* _What needs to be done_
Read the data below. Every line holding the string "center" must be copied.

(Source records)

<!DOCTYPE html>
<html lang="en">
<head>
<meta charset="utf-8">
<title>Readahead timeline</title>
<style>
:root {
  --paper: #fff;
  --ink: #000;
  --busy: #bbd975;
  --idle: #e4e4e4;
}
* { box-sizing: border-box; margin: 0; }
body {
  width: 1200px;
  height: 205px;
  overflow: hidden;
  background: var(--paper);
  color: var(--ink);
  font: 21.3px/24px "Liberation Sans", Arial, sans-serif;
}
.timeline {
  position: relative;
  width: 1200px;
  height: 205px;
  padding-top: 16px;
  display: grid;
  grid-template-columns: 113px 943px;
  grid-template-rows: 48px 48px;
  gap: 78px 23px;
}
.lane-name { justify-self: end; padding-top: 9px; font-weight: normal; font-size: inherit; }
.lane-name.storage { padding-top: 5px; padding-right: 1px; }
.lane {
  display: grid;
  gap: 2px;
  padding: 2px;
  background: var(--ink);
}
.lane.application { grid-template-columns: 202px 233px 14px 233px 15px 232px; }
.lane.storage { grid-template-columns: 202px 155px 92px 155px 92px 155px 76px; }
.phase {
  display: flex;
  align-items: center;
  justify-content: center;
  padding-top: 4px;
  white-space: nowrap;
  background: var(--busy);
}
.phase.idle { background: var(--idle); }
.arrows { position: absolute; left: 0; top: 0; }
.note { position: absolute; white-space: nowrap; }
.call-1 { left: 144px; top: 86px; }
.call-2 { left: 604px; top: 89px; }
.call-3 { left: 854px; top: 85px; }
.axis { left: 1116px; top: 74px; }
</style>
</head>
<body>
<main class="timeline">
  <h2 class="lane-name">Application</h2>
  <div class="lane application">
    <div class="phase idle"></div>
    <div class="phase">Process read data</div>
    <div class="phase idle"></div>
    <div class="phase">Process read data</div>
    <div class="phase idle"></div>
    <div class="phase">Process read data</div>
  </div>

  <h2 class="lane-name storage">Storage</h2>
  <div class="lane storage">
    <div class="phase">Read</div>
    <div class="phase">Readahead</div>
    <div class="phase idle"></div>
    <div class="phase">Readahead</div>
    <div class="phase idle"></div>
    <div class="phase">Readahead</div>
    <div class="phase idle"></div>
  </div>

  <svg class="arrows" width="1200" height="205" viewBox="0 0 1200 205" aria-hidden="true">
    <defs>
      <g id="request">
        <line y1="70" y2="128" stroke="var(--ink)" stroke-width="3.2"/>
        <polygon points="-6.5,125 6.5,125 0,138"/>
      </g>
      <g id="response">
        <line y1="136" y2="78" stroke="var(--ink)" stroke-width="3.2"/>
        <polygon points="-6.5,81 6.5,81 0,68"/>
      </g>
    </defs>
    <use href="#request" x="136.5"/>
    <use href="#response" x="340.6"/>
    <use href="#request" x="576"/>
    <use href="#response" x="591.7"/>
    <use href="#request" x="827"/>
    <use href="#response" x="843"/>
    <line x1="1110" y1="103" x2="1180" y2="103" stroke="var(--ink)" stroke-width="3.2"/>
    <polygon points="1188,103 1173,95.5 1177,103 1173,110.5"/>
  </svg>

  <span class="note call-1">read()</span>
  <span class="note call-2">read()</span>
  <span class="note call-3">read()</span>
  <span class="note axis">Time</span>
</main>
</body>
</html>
==
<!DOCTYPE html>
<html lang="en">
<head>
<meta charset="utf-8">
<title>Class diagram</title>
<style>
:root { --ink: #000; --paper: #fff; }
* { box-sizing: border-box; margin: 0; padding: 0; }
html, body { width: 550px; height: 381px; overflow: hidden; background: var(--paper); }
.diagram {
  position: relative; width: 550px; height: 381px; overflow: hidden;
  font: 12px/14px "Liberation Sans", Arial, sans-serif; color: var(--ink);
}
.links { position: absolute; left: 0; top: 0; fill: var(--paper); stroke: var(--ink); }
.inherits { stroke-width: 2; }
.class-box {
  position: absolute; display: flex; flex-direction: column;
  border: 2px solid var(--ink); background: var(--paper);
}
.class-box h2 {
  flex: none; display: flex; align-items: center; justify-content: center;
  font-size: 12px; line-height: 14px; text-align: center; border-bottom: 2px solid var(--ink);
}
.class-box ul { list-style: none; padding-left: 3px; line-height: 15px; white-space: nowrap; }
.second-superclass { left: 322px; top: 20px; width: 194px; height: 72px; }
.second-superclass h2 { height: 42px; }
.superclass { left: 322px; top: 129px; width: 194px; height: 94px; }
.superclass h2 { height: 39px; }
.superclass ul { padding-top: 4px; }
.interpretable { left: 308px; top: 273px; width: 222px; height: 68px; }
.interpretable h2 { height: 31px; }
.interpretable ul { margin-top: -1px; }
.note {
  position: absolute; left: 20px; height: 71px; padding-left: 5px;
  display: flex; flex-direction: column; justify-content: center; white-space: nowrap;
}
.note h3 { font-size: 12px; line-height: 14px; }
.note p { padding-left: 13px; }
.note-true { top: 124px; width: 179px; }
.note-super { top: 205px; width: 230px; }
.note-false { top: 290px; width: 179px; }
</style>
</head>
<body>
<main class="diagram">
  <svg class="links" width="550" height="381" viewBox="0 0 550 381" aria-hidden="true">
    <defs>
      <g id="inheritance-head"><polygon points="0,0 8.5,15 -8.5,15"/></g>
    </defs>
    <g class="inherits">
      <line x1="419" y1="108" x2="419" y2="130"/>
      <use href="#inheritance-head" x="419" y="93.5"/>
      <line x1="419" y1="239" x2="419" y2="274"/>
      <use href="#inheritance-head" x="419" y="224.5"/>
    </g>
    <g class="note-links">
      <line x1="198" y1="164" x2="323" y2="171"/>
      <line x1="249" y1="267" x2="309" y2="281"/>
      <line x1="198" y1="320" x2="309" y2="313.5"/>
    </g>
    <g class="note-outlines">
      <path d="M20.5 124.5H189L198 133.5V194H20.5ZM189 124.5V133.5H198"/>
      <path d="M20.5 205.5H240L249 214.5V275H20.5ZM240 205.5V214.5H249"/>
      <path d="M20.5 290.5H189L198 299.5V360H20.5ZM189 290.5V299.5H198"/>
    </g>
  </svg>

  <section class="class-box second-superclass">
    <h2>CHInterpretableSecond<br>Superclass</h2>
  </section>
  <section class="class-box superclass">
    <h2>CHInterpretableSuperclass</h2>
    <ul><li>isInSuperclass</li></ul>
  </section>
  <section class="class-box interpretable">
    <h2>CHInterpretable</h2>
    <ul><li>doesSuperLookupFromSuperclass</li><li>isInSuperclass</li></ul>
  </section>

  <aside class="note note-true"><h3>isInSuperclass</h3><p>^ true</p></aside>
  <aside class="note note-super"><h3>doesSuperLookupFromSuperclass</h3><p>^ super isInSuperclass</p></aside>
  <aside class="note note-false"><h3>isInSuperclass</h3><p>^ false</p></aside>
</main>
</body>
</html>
--
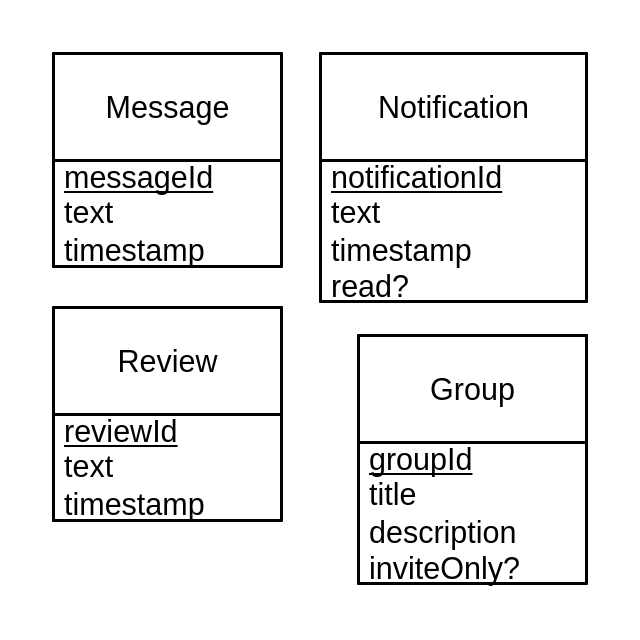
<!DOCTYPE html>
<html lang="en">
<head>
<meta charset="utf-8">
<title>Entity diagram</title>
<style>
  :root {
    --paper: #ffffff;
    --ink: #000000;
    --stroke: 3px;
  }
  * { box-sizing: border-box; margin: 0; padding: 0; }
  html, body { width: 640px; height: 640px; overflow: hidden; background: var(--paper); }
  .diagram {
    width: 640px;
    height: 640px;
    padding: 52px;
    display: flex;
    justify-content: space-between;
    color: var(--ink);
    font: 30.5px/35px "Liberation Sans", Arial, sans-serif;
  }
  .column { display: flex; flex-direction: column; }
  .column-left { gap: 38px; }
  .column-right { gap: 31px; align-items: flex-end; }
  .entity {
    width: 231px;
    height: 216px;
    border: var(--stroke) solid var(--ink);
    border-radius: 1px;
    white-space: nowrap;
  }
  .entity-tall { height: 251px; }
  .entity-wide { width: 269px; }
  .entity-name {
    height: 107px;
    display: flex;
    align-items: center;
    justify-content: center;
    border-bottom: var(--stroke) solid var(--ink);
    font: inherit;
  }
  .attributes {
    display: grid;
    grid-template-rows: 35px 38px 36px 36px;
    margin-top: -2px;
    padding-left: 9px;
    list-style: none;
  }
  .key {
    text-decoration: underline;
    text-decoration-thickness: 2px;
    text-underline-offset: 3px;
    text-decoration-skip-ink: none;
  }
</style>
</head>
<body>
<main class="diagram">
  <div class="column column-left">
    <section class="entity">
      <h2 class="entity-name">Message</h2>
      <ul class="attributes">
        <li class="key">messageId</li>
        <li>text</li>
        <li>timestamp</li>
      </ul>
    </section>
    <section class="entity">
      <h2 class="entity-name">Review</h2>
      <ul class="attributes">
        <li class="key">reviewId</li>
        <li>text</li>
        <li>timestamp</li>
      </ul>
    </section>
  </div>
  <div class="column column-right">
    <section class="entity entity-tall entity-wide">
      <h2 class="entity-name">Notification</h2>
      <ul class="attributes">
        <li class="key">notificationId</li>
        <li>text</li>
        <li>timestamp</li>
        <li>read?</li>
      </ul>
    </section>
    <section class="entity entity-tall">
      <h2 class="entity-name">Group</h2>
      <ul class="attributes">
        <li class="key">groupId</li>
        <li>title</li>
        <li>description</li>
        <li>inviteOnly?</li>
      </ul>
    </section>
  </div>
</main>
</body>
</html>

* _Solution to the problem_
  align-items: center;
  justify-content: center;
  flex: none; display: flex; align-items: center; justify-content: center;
  font-size: 12px; line-height: 14px; text-align: center; border-bottom: 2px solid var(--ink);
  display: flex; flex-direction: column; justify-content: center; white-space: nowrap;
    align-items: center;
    justify-content: center;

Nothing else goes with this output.